What is at offer in the creation of a formal and permanent mechanism of consultation, an unprecedented mechanism for Russia. A joint permanent NATO-Russia Council would be established which would meet regularly, at different levels to discuss on the basis of a jointly agreed agenda political and security issues of common concern as well as to promote the practical cooperation in a large number of areas. Where consensus can be established we envisage even joint initiatives, joint decisions and actions. Bosnia has proved that NATO and Russia can cooperate successfully in critical matters, such as peacekeeping in Europe. Each side would have a voice but not a veto.

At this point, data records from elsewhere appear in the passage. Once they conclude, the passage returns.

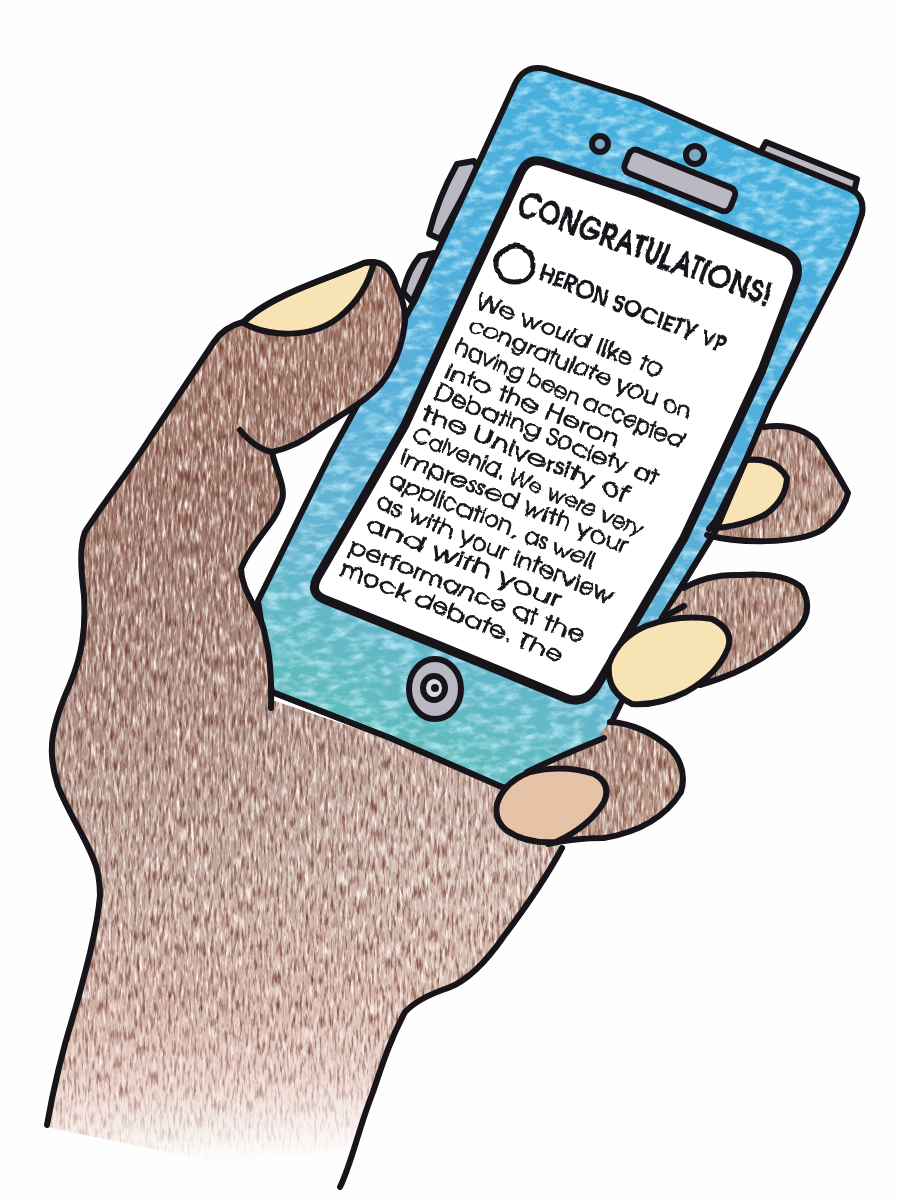
<!DOCTYPE html>
<html lang="en">
<head>
<meta charset="utf-8">
<title>Congratulations message on a phone</title>
<style>
  :root {
    --paper: #fefefe;
    --ink: #17141a;
    --metal: #b9b8c3;
    --nail: #f8e3b4;
    --nail-pink: #e6c3a6;
  }
  html, body { margin: 0; width: 902px; height: 1200px; overflow: hidden; background: var(--paper); }
  svg { display: block; }
  .line { fill: none; stroke: var(--ink); stroke-width: 6; stroke-linecap: round; stroke-linejoin: round; }
  .edge { stroke: var(--ink); stroke-width: 6; stroke-linejoin: round; }
  .metal { fill: var(--metal); }
  .nail { fill: var(--nail); }
  .nail-pink { fill: var(--nail-pink); }
  .screen { fill: #fff; stroke: var(--ink); stroke-width: 9; stroke-linejoin: round; }
  .message { font-family: "TeX Gyre Adventor", "Lato", sans-serif; font-size: 22px; fill: var(--ink); stroke: var(--ink); stroke-width: .7; }
  .headline { font-size: 33px; font-weight: 700; stroke-width: .3; }
  .sender { font-size: 22px; font-weight: 700; stroke-width: .2; }
</style>
</head>
<body>
<svg width="902" height="1200" viewBox="0 0 902 1200" role="img" aria-label="Drawn hand holding a blue phone with a congratulations message">
  <defs>
    <linearGradient id="case-blue" gradientUnits="userSpaceOnUse" x1="700" y1="90" x2="390" y2="760">
      <stop offset="0" stop-color="#45b0de"/>
      <stop offset=".45" stop-color="#55aedb"/>
      <stop offset=".78" stop-color="#66b5d2"/>
      <stop offset="1" stop-color="#5fbdb8"/>
    </linearGradient>
    <linearGradient id="skin" gradientUnits="userSpaceOnUse" x1="200" y1="270" x2="260" y2="1160">
      <stop offset="0" stop-color="#a67d6d"/>
      <stop offset=".25" stop-color="#9b7568"/>
      <stop offset=".5" stop-color="#ae9086"/>
      <stop offset=".68" stop-color="#c4aba0"/>
      <stop offset=".82" stop-color="#d0b0a5"/>
      <stop offset=".91" stop-color="#e0bfb3" stop-opacity=".7"/>
      <stop offset="1" stop-color="#f0d8cd" stop-opacity="0"/>
    </linearGradient>
    <linearGradient id="palm-light" gradientUnits="userSpaceOnUse" x1="230" y1="0" x2="560" y2="0">
      <stop offset="0" stop-color="#e3d0c6" stop-opacity="0"/>
      <stop offset="1" stop-color="#e3d0c6" stop-opacity=".55"/>
    </linearGradient>
    <linearGradient id="finger-skin" x1="0" y1="0" x2="1" y2="1">
      <stop offset="0" stop-color="#c0a496"/>
      <stop offset=".5" stop-color="#ad8a7c"/>
      <stop offset="1" stop-color="#c4a594"/>
    </linearGradient>
    <filter id="pencil" x="0" y="0" width="100%" height="100%" color-interpolation-filters="sRGB">
      <feTurbulence type="fractalNoise" baseFrequency=".35 .07" numOctaves="3" seed="4" result="noise"/>
      <feColorMatrix in="noise" values="0 0 0 0 1  0 0 0 0 .96  0 0 0 0 .93  2.4 0 0 0 -1" result="light"/>
      <feColorMatrix in="noise" values="0 0 0 0 .4  0 0 0 0 .18  0 0 0 0 .14  0 2 0 0 -.92" result="dark"/>
      <feComposite in="light" in2="SourceGraphic" operator="in" result="lightGrain"/>
      <feComposite in="dark" in2="SourceGraphic" operator="in" result="darkGrain"/>
      <feMerge><feMergeNode in="SourceGraphic"/><feMergeNode in="lightGrain"/><feMergeNode in="darkGrain"/></feMerge>
    </filter>
    <filter id="crayon" x="0" y="0" width="100%" height="100%" color-interpolation-filters="sRGB">
      <feTurbulence type="fractalNoise" baseFrequency=".06 .12" numOctaves="4" seed="9"/>
      <feColorMatrix values="0 0 0 0 .8  0 0 0 0 .95  0 0 0 0 1  1.8 0 0 0 -.75"/>
      <feComposite in2="SourceGraphic" operator="in" result="grain"/>
      <feMerge><feMergeNode in="SourceGraphic"/><feMergeNode in="grain"/></feMerge>
    </filter>
    <filter id="handwritten" x="-5%" y="-5%" width="110%" height="110%">
      <feTurbulence type="fractalNoise" baseFrequency=".045" numOctaves="2" seed="3"/>
      <feDisplacementMap in="SourceGraphic" scale="6" xChannelSelector="R" yChannelSelector="G"/>
    </filter>
    <path id="case" d="M515 84Q525 64 546 69L640 99L760 152L850 189Q865 196 862 214Q852 246 834 280L770 404L716 530L662 618L604 738L504 788L390 738L272 692L258 601L330 455L415 300L480 160Z"/>
    <path id="hand" d="M47 1127C54 1085 64 1045 75 1010C86 970 97 930 100 896Q100 873 93 858C84 835 67 810 58 786C46 750 52 725 70 684C82 655 86 630 84 595Q78 550 85 532C105 500 130 470 150 438L214 342Q224 327 243 322C270 295 330 278 364 263Q388 257 396 285Q406 305 405 322Q402 350 390 370C378 396 345 412 318 430Q298 446 272 452C276 470 286 488 282 500C275 525 252 540 241 569C242 595 262 610 266 640Q272 664 272 700L390 740L504 788L562 848C544 882 522 912 504 936Q475 978 448 988Q418 998 405 1012C390 1040 382 1065 373 1092C358 1130 352 1162 340 1188Z"/>
    <path id="index" d="M764 427Q795 422 816 440Q832 464 848 493Q843 514 822 530C796 545 736 543 707 535L730 485Z"/>
    <path id="middle" d="M668 612L684 588Q708 574 740 575Q785 572 802 588Q814 610 798 629C775 653 742 673 700 685L660 680Z"/>
    <path id="ring" d="M527 772Q562 755 598 738L610 722Q642 724 670 748Q688 768 681 792C666 816 640 832 604 838Q575 840 548 844Q500 838 502 800Z"/>
  </defs>

  <g id="phone-buttons" class="edge">
    <path class="metal" d="M457 164L474 161L478 168L440 239L429 234Q438 198 457 164Z"/>
    <path class="metal" d="M420 256L434 253L412 302L403 292Q408 270 420 256Z"/>
    <path class="metal" d="M766 142L857 179L854 192L759 155Z"/>
  </g>

  <g id="phone">
    <use href="#case" fill="url(#case-blue)" filter="url(#crayon)"/>
    <use href="#case" class="line" stroke-width="8"/>
    <path class="screen" d="M520 174Q528 155 548 163L640 193L782 250Q802 259 796 280L762 370L684 538L597 686Q586 704 568 699L440 646L326 600Q309 594 317 578L354 514L405 425L470 282Z"/>
    <rect class="metal edge" x="-57" y="-12" width="114" height="25" rx="7" transform="translate(680 180) rotate(22)"/>
    <circle cx="600" cy="144" r="8" fill="#7fa9c6" class="edge"/>
    <circle cx="695" cy="155" r="9" fill="#7fa9c6" class="edge"/>
    <ellipse class="metal edge" cx="435" cy="689" rx="26" ry="30"/>
    <ellipse cx="434" cy="688" rx="11" ry="12" fill="#d9d9e0" class="edge"/>
    <circle cx="435" cy="688" r="4" fill="#17141a"/>
  </g>

  <g id="message" class="message" filter="url(#handwritten)">
    <text class="headline" transform="translate(515 213) rotate(20.5)" textLength="268" lengthAdjust="spacingAndGlyphs">CONGRATULATIONS!</text>
    <circle cx="515" cy="264" r="18" fill="none" stroke-width="5"/>
    <text class="sender" transform="translate(537 279) rotate(21.8)" textLength="201" lengthAdjust="spacingAndGlyphs">HERON SOCIETY VP</text>
    <text transform="translate(475 307) rotate(21)" textLength="198" lengthAdjust="spacingAndGlyphs">We would like to</text>
    <text transform="translate(467 330) rotate(22)" textLength="239" lengthAdjust="spacingAndGlyphs">congratulate you on</text>
    <text transform="translate(454 353) rotate(23)" textLength="245" lengthAdjust="spacingAndGlyphs">having been accepted</text>
    <text transform="translate(443 377) rotate(22)" textLength="187" lengthAdjust="spacingAndGlyphs">into the Heron</text>
    <text transform="translate(432 398) rotate(21.5)" textLength="239" lengthAdjust="spacingAndGlyphs">Debating Society at</text>
    <text transform="translate(420 419) rotate(22)" textLength="222" lengthAdjust="spacingAndGlyphs">the University of</text>
    <text transform="translate(410 440) rotate(23)" textLength="249" lengthAdjust="spacingAndGlyphs">Calvenia. We were very</text>
    <text transform="translate(399 463) rotate(22)" textLength="243" lengthAdjust="spacingAndGlyphs">impressed with your</text>
    <text transform="translate(387 486) rotate(22)" textLength="221" lengthAdjust="spacingAndGlyphs">application, as well</text>
    <text transform="translate(375 507) rotate(22.5)" textLength="254" lengthAdjust="spacingAndGlyphs">as with your interview</text>
    <text transform="translate(363 529) rotate(22)" textLength="210" lengthAdjust="spacingAndGlyphs">and with your</text>
    <text transform="translate(347 552) rotate(21.5)" textLength="251" lengthAdjust="spacingAndGlyphs">performance at the</text>
    <text transform="translate(338 574) rotate(22)" textLength="238" lengthAdjust="spacingAndGlyphs">mock debate. The</text>
  </g>

  <g id="palm-and-thumb">
    <g filter="url(#pencil)">
      <use href="#hand" fill="url(#skin)"/>
      <path d="M272 700L390 740L504 788L562 848L504 936L448 988L405 1012L373 1080L230 1080V700Z" fill="url(#palm-light)"/>
    </g>
    <path class="nail line" style="fill:var(--nail)" d="M243 323C270 295 330 278 364 263L374 262Q366 296 338 318C312 338 270 338 243 323Z"/>
    <path class="line" d="M47 1125C54 1085 64 1045 75 1010C86 970 97 930 100 896Q100 873 93 858C84 835 67 810 58 786C46 750 52 725 70 684C82 655 86 630 84 595Q78 550 85 532C105 500 130 470 150 438L214 342Q224 327 243 322C270 295 330 278 364 263Q388 257 396 285Q406 305 405 322Q402 350 390 370C378 396 345 412 318 430Q298 446 272 452Q254 448 240 430"/>
    <path class="line" d="M272 452C276 470 286 488 282 500C275 525 252 540 241 569C242 595 262 610 266 640Q272 664 271 708"/>
    <path class="line" d="M272 692L390 738L504 788"/>
    <path class="line" d="M562 848C544 882 522 912 504 936Q475 978 448 988Q418 998 405 1012C390 1040 382 1065 373 1092C358 1130 352 1162 340 1187"/>
  </g>

  <g id="index-finger">
    <use href="#index" fill="url(#finger-skin)" filter="url(#pencil)"/>
    <path class="nail edge" d="M746 460Q776 457 787 478Q786 500 766 514Q744 526 709 529L716 520Z"/>
    <path class="line" d="M764 427Q795 422 816 440Q832 464 848 493Q843 514 822 530C796 545 736 543 707 535"/>
    <path class="line" stroke-width="8" d="M770 404L716 530L662 618"/>
  </g>

  <g id="middle-finger">
    <use href="#middle" fill="url(#finger-skin)" filter="url(#pencil)"/>
    <path class="line" d="M662 618L684 606M684 588Q708 574 740 575Q785 572 802 588Q814 610 798 629C775 653 742 673 700 685"/>
    <path class="nail edge" d="M609 664Q618 638 646 626Q678 614 712 619Q734 630 728 648Q718 674 686 692Q658 706 632 704Q606 692 609 664Z"/>
  </g>

  <g id="ring-finger">
    <use href="#ring" fill="url(#finger-skin)" filter="url(#pencil)"/>
    <path class="line" d="M527 772Q562 755 604 738M610 722Q642 724 670 748Q688 768 681 792C666 816 640 832 604 838Q575 838 548 844"/>
    <path class="nail-pink edge" d="M497 804Q504 782 530 772Q564 764 594 774Q612 784 604 802Q590 826 556 842Q526 844 506 830Q494 820 497 804Z"/>
  </g>
</svg>
</body>
</html>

In order to address Russian concerns NATO Foreign Ministers have stated in December that NATO has no plans no intentions and sees no reason to deploy nuclear weapons in new member countries. In fact, NATO has reduced its nuclear arsenal in the last years by over 85% and eliminated all ground-launched nuclear weapons in Europe.
NATO has also stated in March that in the current and foreseeable security environment it will carry out its collective defence and other missions by ensuring the necessary interoperability, integration and capability for reinforcement rather than by additional permanent stationing of substantial combat forces. Furthermore, NATO countries have presented a proposal in Vienna for the adaptation of the CFE-Treaty which aims at lower levels - with NATO being prepared for significant reductions in TLE - and a freeze in Central Europe.

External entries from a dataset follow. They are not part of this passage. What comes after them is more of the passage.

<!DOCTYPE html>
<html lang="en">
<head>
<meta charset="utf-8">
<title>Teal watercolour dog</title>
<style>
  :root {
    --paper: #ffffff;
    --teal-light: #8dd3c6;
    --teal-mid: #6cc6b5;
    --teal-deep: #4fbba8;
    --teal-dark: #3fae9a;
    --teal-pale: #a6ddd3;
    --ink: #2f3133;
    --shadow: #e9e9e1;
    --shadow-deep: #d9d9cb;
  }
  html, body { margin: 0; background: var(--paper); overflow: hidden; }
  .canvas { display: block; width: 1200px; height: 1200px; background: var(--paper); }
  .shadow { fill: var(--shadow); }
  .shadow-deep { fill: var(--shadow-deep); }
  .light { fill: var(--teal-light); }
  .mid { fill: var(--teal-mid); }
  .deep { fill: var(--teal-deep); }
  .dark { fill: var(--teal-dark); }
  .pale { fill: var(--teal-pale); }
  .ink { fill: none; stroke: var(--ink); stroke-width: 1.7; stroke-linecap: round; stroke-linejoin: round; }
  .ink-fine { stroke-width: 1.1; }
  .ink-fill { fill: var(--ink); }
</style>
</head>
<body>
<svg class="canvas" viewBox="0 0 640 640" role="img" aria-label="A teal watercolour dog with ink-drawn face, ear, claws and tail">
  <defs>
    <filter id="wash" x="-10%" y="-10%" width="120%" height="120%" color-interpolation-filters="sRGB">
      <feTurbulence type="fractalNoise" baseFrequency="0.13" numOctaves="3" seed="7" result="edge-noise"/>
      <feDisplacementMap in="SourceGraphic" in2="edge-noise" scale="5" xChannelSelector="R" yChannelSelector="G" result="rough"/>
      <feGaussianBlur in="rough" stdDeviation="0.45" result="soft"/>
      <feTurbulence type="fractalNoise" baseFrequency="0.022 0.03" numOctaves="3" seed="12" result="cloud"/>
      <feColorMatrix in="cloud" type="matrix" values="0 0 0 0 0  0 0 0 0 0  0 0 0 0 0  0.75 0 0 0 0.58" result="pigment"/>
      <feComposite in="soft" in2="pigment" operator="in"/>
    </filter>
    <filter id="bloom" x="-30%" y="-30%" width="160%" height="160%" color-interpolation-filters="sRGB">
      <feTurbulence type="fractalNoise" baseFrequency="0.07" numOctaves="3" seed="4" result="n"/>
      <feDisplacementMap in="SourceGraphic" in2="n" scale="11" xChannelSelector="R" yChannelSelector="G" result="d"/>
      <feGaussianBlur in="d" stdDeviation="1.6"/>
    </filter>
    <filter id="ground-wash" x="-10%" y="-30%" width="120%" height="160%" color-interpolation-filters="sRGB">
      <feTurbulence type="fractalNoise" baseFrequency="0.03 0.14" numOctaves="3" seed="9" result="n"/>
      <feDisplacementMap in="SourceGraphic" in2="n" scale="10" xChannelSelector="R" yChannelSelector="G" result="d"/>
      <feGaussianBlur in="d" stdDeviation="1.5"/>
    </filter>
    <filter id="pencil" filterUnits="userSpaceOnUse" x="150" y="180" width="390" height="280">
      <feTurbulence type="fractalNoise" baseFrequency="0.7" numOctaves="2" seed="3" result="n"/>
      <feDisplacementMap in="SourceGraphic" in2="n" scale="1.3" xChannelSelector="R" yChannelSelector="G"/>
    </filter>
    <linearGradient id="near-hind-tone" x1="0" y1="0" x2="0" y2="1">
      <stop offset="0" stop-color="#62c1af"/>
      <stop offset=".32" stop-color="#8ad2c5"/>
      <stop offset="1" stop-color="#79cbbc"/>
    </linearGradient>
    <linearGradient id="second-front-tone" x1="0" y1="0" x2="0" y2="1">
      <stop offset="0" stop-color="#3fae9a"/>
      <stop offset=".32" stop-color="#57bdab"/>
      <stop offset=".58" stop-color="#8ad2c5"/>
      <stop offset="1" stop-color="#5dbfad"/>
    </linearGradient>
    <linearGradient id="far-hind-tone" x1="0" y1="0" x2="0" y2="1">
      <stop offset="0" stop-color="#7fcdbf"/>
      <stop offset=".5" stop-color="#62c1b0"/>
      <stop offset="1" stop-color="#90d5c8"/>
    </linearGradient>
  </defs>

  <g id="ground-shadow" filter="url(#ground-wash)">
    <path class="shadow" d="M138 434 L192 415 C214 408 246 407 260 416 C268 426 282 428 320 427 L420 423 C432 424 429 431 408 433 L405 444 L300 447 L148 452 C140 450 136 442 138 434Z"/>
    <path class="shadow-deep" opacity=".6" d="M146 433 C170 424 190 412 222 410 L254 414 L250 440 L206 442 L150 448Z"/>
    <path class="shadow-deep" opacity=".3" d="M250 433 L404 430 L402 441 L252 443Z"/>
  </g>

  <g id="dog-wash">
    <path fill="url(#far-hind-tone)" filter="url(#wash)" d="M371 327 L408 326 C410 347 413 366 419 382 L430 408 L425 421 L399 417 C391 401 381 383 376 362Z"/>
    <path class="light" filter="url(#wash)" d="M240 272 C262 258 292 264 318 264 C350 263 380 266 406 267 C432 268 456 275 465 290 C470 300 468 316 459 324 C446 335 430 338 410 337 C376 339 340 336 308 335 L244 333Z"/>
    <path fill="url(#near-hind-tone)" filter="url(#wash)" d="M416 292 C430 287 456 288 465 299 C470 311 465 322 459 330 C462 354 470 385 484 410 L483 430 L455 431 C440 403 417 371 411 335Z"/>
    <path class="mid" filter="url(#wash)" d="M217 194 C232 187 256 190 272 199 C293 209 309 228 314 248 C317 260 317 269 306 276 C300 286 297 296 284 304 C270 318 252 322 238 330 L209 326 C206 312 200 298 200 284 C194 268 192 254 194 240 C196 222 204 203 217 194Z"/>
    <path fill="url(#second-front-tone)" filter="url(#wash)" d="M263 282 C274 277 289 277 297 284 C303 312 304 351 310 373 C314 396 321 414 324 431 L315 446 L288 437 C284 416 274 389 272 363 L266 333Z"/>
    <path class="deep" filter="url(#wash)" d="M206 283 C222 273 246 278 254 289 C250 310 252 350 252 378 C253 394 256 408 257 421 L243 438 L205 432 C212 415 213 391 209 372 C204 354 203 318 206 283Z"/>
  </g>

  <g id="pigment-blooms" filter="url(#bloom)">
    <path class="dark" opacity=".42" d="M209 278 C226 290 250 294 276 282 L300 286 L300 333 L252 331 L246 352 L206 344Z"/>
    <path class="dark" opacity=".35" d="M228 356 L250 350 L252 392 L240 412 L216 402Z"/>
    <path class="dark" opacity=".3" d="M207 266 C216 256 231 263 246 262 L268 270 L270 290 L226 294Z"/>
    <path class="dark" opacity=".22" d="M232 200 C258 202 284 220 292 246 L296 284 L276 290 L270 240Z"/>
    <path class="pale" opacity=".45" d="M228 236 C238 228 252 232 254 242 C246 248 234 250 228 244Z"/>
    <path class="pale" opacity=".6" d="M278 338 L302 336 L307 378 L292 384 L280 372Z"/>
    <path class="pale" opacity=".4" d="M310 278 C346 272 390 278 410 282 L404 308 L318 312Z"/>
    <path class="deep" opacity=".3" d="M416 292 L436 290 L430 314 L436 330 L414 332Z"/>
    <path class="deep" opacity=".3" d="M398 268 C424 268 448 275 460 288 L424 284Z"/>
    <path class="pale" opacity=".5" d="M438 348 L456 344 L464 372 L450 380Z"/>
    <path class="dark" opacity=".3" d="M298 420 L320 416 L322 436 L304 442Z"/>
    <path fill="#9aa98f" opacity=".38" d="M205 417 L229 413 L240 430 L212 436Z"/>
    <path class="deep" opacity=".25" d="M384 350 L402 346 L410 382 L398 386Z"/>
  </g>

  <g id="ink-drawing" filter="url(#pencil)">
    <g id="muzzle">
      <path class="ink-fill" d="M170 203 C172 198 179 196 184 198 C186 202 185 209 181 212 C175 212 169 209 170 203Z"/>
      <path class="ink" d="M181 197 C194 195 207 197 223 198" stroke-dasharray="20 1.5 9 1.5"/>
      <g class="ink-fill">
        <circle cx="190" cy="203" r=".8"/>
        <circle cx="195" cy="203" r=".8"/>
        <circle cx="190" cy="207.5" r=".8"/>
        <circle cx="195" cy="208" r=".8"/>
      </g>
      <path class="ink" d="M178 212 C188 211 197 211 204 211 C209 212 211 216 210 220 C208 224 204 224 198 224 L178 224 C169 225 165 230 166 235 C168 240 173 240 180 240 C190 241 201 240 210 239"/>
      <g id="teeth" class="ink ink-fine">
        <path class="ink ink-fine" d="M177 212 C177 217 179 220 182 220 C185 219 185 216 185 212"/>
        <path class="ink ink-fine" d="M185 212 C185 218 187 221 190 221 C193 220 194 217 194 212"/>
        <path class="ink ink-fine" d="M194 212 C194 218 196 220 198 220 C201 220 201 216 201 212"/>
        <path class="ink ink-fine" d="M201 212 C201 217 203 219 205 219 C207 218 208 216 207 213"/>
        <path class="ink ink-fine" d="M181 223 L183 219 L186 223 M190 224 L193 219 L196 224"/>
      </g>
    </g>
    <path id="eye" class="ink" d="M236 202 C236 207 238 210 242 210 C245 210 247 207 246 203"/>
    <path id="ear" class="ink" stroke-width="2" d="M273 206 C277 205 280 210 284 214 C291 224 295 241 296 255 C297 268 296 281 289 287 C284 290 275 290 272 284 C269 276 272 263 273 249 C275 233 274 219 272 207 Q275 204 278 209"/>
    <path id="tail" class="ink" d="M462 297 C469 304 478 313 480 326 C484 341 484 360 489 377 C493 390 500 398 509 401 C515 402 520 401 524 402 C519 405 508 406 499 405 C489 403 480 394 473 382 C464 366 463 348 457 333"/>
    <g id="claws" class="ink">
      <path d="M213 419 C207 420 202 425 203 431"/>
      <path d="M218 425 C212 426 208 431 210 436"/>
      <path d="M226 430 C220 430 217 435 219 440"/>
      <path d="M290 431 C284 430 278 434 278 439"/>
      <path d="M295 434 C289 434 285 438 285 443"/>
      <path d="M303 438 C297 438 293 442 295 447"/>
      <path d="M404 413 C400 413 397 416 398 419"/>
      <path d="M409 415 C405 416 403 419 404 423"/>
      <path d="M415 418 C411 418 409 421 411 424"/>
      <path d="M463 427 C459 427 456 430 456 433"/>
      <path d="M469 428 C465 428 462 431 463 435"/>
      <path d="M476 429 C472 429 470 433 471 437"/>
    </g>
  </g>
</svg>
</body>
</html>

Through all these steps NATO addresses and meets in our view Russian concerns.
We have also started to negotiate with the Ukraine on its request on a document which formalises the existing and further developing special relationship. We expect that this document would be signed at the Summit. We attach great significance to support the ongoing reform process and to strengthen Ukraine's independence.
The invitation to new member countries to start accession talks, the continued openness of NATO for future accessions, the enhancement of PfP, the creation of the Euro-Atlantic Partnership Council, the NATO-Russia document and the NATO-Ukraine document are all interrelated parts of a concept of European security based on cooperation and integration on a large scale. The enlargement of NATO is only one part; it cannot be seen in isolation - also not with regard to its political implications.
NATO, instead of being a single-purpose, single-action organisation, will with its broad and ambitious agenda continue to contribute to alter significantly the dynamics of European security for the benefit of European stability in the beginning 21st century.
Let me conclude with the following 8 points: